### [What you are asked to do]
The response must contain every line from the records below that has "fragColor".
^^^^^^^^^^^^^^^^
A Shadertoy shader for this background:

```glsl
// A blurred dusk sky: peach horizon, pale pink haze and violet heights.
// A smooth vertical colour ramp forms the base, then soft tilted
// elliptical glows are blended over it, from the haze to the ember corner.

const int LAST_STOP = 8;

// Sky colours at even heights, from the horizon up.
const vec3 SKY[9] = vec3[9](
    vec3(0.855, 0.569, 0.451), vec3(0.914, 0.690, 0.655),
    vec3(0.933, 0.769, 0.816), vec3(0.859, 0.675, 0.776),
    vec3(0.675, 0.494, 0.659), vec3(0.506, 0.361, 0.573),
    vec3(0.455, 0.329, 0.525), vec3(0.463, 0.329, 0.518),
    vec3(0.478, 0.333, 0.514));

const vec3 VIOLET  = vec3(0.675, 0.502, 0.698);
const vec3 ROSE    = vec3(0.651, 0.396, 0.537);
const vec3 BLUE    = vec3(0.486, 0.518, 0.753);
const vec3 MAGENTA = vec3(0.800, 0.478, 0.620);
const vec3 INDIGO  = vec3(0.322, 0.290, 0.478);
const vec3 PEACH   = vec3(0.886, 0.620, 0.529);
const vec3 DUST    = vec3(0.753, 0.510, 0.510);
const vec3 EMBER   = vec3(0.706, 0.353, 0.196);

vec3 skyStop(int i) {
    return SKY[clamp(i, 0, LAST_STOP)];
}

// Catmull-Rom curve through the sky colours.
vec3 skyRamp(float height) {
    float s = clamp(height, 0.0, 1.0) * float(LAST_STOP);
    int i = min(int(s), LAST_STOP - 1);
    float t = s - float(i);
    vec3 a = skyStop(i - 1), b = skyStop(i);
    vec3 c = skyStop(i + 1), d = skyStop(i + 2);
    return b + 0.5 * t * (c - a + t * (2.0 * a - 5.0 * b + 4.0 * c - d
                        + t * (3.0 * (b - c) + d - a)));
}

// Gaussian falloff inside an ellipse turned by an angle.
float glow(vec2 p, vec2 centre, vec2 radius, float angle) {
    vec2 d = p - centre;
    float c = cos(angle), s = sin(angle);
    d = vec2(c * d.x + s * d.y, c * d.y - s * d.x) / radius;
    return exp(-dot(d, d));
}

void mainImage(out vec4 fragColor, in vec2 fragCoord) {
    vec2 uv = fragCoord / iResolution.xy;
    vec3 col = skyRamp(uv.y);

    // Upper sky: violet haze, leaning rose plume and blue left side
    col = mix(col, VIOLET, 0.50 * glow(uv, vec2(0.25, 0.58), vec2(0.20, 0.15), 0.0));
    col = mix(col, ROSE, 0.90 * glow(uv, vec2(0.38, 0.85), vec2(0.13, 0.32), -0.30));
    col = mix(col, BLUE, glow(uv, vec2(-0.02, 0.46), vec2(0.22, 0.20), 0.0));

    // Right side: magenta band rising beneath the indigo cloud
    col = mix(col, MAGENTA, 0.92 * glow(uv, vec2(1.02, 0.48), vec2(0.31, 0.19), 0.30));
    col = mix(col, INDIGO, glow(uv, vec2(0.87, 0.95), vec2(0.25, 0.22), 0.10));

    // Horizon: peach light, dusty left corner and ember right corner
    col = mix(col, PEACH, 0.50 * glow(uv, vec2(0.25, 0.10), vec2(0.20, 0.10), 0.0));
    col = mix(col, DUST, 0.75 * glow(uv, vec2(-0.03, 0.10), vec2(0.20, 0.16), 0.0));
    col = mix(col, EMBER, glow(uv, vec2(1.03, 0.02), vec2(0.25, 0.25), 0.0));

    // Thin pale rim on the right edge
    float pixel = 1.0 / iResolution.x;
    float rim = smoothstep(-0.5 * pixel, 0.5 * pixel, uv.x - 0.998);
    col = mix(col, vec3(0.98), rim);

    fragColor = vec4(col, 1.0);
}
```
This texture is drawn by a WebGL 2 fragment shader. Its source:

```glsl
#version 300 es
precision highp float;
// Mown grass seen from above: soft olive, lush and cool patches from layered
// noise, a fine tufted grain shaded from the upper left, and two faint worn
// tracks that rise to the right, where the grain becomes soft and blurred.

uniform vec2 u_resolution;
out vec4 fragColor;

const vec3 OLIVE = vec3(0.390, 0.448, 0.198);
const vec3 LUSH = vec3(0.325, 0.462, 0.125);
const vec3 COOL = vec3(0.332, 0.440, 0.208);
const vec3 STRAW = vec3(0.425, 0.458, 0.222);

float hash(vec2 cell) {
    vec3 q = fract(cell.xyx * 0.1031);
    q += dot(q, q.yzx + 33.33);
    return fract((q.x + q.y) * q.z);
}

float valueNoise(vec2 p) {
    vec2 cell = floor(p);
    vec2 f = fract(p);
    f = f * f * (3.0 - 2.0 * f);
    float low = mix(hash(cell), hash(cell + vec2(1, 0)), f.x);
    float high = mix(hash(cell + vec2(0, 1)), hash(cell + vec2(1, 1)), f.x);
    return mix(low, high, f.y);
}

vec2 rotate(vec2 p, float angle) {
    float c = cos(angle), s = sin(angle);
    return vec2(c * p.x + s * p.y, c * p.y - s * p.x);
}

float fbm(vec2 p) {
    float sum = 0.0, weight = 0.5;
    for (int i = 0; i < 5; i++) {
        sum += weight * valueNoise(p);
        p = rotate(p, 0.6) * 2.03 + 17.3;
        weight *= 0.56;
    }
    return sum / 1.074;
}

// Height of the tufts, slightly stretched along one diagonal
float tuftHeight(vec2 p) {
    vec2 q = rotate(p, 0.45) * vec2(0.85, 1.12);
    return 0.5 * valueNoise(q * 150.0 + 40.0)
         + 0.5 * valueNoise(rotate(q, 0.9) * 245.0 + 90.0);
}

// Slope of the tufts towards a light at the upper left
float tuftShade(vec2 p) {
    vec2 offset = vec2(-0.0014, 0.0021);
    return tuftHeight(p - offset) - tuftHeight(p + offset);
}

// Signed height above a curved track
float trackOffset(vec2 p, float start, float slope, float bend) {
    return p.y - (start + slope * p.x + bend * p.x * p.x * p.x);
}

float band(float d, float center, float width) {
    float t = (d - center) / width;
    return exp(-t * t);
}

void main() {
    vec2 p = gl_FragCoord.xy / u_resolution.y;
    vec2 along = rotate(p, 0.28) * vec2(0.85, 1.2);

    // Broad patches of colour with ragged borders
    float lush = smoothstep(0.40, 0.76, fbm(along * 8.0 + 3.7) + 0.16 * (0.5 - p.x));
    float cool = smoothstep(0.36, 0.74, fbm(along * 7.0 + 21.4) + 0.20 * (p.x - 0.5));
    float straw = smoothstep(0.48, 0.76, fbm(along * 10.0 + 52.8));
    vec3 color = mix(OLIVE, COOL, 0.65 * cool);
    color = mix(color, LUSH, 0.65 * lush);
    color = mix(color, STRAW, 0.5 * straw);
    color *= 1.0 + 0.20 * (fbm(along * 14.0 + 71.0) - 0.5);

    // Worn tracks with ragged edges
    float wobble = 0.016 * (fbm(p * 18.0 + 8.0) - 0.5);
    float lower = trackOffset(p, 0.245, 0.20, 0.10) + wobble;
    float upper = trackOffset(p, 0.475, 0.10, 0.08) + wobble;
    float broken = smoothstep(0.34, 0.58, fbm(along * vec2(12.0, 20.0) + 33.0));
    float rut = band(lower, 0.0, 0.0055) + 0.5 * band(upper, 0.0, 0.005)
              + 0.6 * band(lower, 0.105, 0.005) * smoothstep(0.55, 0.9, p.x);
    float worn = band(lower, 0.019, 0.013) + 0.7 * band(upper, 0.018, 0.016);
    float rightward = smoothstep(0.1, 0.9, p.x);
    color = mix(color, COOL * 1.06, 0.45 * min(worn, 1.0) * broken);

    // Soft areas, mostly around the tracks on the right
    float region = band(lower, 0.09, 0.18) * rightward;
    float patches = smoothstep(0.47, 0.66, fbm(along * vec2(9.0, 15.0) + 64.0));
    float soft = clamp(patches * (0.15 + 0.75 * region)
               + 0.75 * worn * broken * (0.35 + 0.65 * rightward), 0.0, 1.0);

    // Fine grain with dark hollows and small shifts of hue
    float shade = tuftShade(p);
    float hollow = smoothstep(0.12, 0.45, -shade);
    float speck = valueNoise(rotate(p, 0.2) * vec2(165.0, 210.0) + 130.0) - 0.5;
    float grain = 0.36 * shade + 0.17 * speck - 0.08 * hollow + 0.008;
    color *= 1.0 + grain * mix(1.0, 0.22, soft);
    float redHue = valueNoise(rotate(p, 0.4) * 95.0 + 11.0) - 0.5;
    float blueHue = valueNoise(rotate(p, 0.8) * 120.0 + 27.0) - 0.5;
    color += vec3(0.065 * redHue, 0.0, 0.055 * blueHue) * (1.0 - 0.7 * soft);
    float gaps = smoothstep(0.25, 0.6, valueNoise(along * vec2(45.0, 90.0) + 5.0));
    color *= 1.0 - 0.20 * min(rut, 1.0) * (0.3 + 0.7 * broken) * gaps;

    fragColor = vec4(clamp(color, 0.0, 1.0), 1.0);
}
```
^^^^^^^^^^^^^^^^
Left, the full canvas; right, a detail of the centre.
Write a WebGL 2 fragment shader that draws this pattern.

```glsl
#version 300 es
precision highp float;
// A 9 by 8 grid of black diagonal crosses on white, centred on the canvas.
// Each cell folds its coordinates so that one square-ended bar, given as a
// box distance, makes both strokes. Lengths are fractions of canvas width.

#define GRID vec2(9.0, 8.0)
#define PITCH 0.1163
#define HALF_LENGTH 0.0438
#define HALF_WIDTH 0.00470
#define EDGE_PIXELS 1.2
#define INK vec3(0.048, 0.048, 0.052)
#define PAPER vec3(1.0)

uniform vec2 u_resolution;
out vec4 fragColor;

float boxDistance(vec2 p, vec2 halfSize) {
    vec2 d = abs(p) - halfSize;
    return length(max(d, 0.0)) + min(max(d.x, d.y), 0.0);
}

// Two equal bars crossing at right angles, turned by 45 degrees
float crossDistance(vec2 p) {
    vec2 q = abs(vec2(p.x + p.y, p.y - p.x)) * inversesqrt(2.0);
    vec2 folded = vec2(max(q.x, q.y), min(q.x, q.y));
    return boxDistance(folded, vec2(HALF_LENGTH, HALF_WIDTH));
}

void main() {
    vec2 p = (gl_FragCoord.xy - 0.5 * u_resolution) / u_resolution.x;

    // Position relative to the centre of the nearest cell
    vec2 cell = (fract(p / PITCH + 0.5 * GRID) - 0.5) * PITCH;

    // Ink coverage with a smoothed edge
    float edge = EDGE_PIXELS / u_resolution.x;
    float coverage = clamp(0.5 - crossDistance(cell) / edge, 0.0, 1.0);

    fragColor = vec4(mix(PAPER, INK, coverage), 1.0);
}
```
^^^^^^^^^^^^^^^^
### [Completed exercise]
void mainImage(out vec4 fragColor, in vec2 fragCoord) {
    fragColor = vec4(col, 1.0);
out vec4 fragColor;
    fragColor = vec4(clamp(color, 0.0, 1.0), 1.0);
out vec4 fragColor;
    fragColor = vec4(mix(PAPER, INK, coverage), 1.0);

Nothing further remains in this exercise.